[Records from a dataset]
☆ ☆ ☆ ☆

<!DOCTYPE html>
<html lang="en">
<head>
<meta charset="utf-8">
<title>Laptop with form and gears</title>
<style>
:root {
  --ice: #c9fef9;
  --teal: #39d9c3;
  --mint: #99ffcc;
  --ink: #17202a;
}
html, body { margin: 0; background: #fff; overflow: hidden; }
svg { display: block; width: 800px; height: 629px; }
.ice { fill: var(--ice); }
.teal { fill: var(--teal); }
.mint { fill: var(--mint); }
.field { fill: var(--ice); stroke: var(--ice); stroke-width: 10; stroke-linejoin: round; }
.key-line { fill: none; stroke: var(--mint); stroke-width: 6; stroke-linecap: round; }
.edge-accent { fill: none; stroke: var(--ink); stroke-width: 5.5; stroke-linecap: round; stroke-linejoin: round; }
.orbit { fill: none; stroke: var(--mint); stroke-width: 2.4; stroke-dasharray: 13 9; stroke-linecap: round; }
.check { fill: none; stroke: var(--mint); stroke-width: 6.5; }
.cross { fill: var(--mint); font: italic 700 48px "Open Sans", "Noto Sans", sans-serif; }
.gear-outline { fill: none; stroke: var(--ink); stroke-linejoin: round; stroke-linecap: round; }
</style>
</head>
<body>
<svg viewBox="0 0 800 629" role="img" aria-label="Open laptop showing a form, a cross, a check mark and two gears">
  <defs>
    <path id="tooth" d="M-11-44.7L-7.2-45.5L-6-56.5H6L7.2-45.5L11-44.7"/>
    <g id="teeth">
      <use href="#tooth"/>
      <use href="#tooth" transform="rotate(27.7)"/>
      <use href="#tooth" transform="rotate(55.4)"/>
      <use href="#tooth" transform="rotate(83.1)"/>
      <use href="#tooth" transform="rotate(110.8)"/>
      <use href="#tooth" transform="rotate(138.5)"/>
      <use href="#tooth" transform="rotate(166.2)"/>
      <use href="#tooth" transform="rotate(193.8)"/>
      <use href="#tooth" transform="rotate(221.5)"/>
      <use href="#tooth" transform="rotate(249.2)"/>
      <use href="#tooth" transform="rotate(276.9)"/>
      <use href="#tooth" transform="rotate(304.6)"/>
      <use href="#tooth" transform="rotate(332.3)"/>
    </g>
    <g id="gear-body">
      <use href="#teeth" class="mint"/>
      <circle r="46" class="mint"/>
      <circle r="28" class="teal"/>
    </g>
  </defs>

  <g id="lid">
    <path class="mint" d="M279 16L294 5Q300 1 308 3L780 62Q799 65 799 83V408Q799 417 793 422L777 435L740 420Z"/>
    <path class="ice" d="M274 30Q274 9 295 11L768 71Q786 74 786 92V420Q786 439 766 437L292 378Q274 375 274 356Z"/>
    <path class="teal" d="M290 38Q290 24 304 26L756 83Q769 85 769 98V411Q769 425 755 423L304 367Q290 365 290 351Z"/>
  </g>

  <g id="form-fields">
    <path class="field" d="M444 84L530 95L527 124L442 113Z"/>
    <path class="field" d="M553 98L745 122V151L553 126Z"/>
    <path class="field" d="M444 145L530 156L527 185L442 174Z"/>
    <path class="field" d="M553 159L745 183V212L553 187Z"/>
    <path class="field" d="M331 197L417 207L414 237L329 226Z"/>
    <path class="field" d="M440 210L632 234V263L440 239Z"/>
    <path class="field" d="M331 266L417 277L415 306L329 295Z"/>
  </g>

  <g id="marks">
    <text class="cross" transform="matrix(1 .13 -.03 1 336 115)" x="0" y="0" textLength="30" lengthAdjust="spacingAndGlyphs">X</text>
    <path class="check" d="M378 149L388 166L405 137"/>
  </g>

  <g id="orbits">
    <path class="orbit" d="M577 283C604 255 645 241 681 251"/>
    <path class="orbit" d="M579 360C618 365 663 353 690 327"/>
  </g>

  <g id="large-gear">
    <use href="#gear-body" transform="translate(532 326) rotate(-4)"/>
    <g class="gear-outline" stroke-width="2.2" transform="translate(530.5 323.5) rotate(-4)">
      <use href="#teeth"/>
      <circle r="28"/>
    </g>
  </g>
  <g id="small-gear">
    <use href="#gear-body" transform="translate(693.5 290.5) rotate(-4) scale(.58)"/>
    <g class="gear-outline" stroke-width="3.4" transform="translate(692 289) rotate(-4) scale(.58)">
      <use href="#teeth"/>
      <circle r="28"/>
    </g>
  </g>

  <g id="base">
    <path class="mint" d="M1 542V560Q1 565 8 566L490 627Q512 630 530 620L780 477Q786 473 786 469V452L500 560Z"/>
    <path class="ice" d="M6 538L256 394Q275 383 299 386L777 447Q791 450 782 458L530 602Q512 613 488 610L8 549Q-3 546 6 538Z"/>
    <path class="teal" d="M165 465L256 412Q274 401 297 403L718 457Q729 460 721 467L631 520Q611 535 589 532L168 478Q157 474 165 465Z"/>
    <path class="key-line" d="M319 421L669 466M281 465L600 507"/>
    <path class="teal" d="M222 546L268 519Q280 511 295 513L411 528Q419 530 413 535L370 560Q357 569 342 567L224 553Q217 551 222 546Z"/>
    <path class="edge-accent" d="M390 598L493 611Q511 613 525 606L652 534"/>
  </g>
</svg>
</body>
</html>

☆ ☆ ☆ ☆

**Assignment:** With nothing omitted, set down all of the records again.

**Answer box:**
<!DOCTYPE html>
<html lang="en">
<head>
<meta charset="utf-8">
<title>Laptop with form and gears</title>
<style>
:root {
  --ice: #c9fef9;
  --teal: #39d9c3;
  --mint: #99ffcc;
  --ink: #17202a;
}
html, body { margin: 0; background: #fff; overflow: hidden; }
svg { display: block; width: 800px; height: 629px; }
.ice { fill: var(--ice); }
.teal { fill: var(--teal); }
.mint { fill: var(--mint); }
.field { fill: var(--ice); stroke: var(--ice); stroke-width: 10; stroke-linejoin: round; }
.key-line { fill: none; stroke: var(--mint); stroke-width: 6; stroke-linecap: round; }
.edge-accent { fill: none; stroke: var(--ink); stroke-width: 5.5; stroke-linecap: round; stroke-linejoin: round; }
.orbit { fill: none; stroke: var(--mint); stroke-width: 2.4; stroke-dasharray: 13 9; stroke-linecap: round; }
.check { fill: none; stroke: var(--mint); stroke-width: 6.5; }
.cross { fill: var(--mint); font: italic 700 48px "Open Sans", "Noto Sans", sans-serif; }
.gear-outline { fill: none; stroke: var(--ink); stroke-linejoin: round; stroke-linecap: round; }
</style>
</head>
<body>
<svg viewBox="0 0 800 629" role="img" aria-label="Open laptop showing a form, a cross, a check mark and two gears">
  <defs>
    <path id="tooth" d="M-11-44.7L-7.2-45.5L-6-56.5H6L7.2-45.5L11-44.7"/>
    <g id="teeth">
      <use href="#tooth"/>
      <use href="#tooth" transform="rotate(27.7)"/>
      <use href="#tooth" transform="rotate(55.4)"/>
      <use href="#tooth" transform="rotate(83.1)"/>
      <use href="#tooth" transform="rotate(110.8)"/>
      <use href="#tooth" transform="rotate(138.5)"/>
      <use href="#tooth" transform="rotate(166.2)"/>
      <use href="#tooth" transform="rotate(193.8)"/>
      <use href="#tooth" transform="rotate(221.5)"/>
      <use href="#tooth" transform="rotate(249.2)"/>
      <use href="#tooth" transform="rotate(276.9)"/>
      <use href="#tooth" transform="rotate(304.6)"/>
      <use href="#tooth" transform="rotate(332.3)"/>
    </g>
    <g id="gear-body">
      <use href="#teeth" class="mint"/>
      <circle r="46" class="mint"/>
      <circle r="28" class="teal"/>
    </g>
  </defs>

  <g id="lid">
    <path class="mint" d="M279 16L294 5Q300 1 308 3L780 62Q799 65 799 83V408Q799 417 793 422L777 435L740 420Z"/>
    <path class="ice" d="M274 30Q274 9 295 11L768 71Q786 74 786 92V420Q786 439 766 437L292 378Q274 375 274 356Z"/>
    <path class="teal" d="M290 38Q290 24 304 26L756 83Q769 85 769 98V411Q769 425 755 423L304 367Q290 365 290 351Z"/>
  </g>

  <g id="form-fields">
    <path class="field" d="M444 84L530 95L527 124L442 113Z"/>
    <path class="field" d="M553 98L745 122V151L553 126Z"/>
    <path class="field" d="M444 145L530 156L527 185L442 174Z"/>
    <path class="field" d="M553 159L745 183V212L553 187Z"/>
    <path class="field" d="M331 197L417 207L414 237L329 226Z"/>
    <path class="field" d="M440 210L632 234V263L440 239Z"/>
    <path class="field" d="M331 266L417 277L415 306L329 295Z"/>
  </g>

  <g id="marks">
    <text class="cross" transform="matrix(1 .13 -.03 1 336 115)" x="0" y="0" textLength="30" lengthAdjust="spacingAndGlyphs">X</text>
    <path class="check" d="M378 149L388 166L405 137"/>
  </g>

  <g id="orbits">
    <path class="orbit" d="M577 283C604 255 645 241 681 251"/>
    <path class="orbit" d="M579 360C618 365 663 353 690 327"/>
  </g>

  <g id="large-gear">
    <use href="#gear-body" transform="translate(532 326) rotate(-4)"/>
    <g class="gear-outline" stroke-width="2.2" transform="translate(530.5 323.5) rotate(-4)">
      <use href="#teeth"/>
      <circle r="28"/>
    </g>
  </g>
  <g id="small-gear">
    <use href="#gear-body" transform="translate(693.5 290.5) rotate(-4) scale(.58)"/>
    <g class="gear-outline" stroke-width="3.4" transform="translate(692 289) rotate(-4) scale(.58)">
      <use href="#teeth"/>
      <circle r="28"/>
    </g>
  </g>

  <g id="base">
    <path class="mint" d="M1 542V560Q1 565 8 566L490 627Q512 630 530 620L780 477Q786 473 786 469V452L500 560Z"/>
    <path class="ice" d="M6 538L256 394Q275 383 299 386L777 447Q791 450 782 458L530 602Q512 613 488 610L8 549Q-3 546 6 538Z"/>
    <path class="teal" d="M165 465L256 412Q274 401 297 403L718 457Q729 460 721 467L631 520Q611 535 589 532L168 478Q157 474 165 465Z"/>
    <path class="key-line" d="M319 421L669 466M281 465L600 507"/>
    <path class="teal" d="M222 546L268 519Q280 511 295 513L411 528Q419 530 413 535L370 560Q357 569 342 567L224 553Q217 551 222 546Z"/>
    <path class="edge-accent" d="M390 598L493 611Q511 613 525 606L652 534"/>
  </g>
</svg>
</body>
</html>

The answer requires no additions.